Kitchener – Frontline staff at Family and Children’s Services of Waterloo Region are calling on the Minister of Children and Youth Services (MCYS) “to fix and fund” a provincial computer network that is taking direct service hours away from children and families.
“The child protection sector has a history of workload and funding issues which affect our ability to work with kids and families,” said Steven Dick, President of Local 258 of the Ontario Public Service Employees Union (OPSEU). “The Child Protection Information Network, CPIN, is just another example that has brought more difficulties in terms of hours.
“With the new system it takes a lot longer to do our paperwork,” Dick said. “Something that used to take five minutes now takes 15 to 20 minutes, and it adds up. We’re spending more time on administrative stuff and less on direct service to children and families that need our support.
“We support a province-wide network for sharing information about families,” he added. “On National Child Day, we’re calling on Minister Michael Coteau to provide proper funding and fix CPIN so vulnerable children aren’t short-changed.”
Family and Children’s Services of Waterloo Region now has a budget deficit of $2.3 million, nearly $2 million of which is related to CPIN. Agencies across the province face similar problems: originally budgeted to cost $122 million, CPIN has cost $200 million already. Only 20 of 48 children’s aid societies in the province have gone live with the system.
OPSEU President Warren (Smokey) Thomas warned Minister Coteau not to view the problems with CPIN as mere technical issues.
“What is happening with CPIN is what we have seen with Ontario’s Social Assistance Management System (SAMS) and the federal government’s Phoenix payroll system,” he said. “Computer problems like this are hugely problematic, not only because private contractors come with cost overruns, but because the systems they deliver undermine the very service they were set up to improve.

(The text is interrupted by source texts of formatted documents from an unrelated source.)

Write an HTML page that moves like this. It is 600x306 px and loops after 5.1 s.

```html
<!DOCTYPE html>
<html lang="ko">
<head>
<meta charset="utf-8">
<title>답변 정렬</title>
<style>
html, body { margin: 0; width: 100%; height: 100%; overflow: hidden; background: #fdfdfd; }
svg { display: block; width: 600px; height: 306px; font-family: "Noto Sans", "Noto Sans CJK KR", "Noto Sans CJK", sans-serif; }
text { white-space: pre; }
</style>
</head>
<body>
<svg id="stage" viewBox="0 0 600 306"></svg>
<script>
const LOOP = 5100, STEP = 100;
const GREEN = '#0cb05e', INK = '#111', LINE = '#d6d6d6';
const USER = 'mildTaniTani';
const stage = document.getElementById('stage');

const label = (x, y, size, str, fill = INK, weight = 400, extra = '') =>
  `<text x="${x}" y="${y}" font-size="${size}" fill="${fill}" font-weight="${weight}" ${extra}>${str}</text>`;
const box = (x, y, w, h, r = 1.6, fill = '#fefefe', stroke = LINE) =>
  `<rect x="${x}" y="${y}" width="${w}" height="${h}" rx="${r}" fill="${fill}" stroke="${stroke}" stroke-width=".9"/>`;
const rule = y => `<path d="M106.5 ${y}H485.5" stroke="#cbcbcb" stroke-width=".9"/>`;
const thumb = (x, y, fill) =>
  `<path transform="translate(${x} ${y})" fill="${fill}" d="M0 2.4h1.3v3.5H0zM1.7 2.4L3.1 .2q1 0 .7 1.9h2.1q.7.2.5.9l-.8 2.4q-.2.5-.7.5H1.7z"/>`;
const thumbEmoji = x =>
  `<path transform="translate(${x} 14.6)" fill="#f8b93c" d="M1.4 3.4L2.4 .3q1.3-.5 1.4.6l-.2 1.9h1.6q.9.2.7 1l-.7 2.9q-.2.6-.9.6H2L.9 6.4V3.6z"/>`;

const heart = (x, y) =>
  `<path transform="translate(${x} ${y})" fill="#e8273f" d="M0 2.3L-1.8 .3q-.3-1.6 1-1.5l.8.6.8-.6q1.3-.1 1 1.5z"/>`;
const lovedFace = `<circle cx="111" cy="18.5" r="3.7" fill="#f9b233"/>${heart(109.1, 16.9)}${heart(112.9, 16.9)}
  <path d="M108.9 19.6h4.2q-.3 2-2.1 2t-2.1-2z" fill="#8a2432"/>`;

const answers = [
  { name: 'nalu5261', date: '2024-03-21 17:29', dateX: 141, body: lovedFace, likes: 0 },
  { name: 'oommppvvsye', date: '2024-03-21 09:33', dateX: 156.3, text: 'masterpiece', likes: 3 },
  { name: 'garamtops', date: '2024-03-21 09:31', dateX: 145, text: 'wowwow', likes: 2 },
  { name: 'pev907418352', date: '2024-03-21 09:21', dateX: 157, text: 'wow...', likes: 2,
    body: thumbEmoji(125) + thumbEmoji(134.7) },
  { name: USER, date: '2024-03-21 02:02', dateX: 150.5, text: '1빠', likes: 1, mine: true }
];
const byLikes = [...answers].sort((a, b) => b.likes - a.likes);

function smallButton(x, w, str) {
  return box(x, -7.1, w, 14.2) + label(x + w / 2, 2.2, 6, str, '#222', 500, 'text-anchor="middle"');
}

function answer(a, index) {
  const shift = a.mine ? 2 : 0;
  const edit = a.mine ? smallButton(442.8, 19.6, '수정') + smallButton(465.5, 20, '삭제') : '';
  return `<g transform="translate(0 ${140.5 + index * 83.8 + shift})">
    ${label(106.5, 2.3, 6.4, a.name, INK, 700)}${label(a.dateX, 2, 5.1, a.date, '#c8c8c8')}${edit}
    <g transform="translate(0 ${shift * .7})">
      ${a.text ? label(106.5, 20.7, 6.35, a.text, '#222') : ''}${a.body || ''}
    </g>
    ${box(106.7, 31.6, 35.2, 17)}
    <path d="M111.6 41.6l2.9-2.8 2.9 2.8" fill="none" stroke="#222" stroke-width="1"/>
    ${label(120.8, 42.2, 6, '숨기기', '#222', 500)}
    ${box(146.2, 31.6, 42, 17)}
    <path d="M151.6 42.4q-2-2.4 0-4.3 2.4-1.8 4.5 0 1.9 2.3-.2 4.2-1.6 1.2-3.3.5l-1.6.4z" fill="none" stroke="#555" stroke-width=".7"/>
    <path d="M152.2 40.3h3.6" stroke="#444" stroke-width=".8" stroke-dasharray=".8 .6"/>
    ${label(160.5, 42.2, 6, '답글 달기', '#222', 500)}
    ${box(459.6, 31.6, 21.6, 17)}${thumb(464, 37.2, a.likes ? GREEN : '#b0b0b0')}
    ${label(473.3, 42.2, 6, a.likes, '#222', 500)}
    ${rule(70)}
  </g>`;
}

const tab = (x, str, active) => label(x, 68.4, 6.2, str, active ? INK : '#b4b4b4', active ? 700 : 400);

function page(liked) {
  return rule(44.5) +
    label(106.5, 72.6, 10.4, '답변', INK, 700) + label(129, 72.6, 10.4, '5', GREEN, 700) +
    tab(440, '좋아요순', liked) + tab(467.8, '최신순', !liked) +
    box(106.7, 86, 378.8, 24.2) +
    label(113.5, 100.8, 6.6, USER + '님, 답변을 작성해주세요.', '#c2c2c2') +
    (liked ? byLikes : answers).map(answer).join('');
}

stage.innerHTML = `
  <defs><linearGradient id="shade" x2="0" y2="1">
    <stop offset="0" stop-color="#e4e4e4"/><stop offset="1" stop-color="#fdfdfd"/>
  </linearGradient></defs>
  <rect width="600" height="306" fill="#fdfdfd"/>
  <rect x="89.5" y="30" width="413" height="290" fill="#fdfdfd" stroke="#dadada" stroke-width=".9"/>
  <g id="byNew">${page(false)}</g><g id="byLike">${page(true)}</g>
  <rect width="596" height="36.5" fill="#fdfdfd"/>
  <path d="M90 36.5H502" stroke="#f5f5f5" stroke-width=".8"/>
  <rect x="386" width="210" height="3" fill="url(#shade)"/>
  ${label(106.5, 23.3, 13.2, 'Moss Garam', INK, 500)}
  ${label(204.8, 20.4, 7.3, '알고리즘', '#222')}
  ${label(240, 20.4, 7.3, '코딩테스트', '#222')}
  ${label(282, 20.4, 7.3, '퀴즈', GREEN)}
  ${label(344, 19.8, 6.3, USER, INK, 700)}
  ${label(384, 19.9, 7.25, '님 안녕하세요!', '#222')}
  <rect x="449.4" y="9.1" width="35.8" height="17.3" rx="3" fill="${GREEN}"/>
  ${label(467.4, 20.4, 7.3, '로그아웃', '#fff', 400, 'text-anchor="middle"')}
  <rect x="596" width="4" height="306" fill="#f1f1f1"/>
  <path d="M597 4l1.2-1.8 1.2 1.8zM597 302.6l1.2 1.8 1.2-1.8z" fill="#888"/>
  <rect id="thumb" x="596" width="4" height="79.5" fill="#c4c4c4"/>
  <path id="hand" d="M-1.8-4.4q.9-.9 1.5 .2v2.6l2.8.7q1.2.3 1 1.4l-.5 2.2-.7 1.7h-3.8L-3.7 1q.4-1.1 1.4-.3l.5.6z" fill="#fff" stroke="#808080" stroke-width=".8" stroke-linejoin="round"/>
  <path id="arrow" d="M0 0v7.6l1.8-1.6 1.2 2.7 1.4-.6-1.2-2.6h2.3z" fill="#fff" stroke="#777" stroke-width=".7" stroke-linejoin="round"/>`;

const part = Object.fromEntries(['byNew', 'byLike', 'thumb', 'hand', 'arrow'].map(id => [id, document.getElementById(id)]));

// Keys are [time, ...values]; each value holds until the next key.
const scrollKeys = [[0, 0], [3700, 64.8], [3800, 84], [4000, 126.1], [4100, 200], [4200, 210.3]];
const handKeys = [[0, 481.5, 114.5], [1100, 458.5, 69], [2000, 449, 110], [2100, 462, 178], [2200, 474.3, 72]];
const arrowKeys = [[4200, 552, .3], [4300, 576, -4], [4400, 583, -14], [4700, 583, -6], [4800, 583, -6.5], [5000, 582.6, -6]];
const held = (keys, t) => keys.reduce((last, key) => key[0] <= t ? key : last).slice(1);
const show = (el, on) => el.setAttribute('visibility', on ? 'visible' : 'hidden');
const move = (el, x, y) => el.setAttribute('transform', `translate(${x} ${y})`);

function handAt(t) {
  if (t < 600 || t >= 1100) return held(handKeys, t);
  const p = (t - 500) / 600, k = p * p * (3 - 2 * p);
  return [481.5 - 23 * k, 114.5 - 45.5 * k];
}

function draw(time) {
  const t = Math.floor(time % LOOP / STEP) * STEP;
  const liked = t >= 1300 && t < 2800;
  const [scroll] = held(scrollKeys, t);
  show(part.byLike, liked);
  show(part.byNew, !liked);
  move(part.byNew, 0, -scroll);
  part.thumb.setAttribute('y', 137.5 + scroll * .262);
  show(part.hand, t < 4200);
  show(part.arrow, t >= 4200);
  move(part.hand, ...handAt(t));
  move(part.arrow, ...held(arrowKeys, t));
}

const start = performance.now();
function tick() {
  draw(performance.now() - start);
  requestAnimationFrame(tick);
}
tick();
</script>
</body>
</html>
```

“I urge minister Coteau to take CPIN very seriously,” he said. “As with everything involving child protection, the stakes are high.”
For more information: Steven Dick, 519-502-8136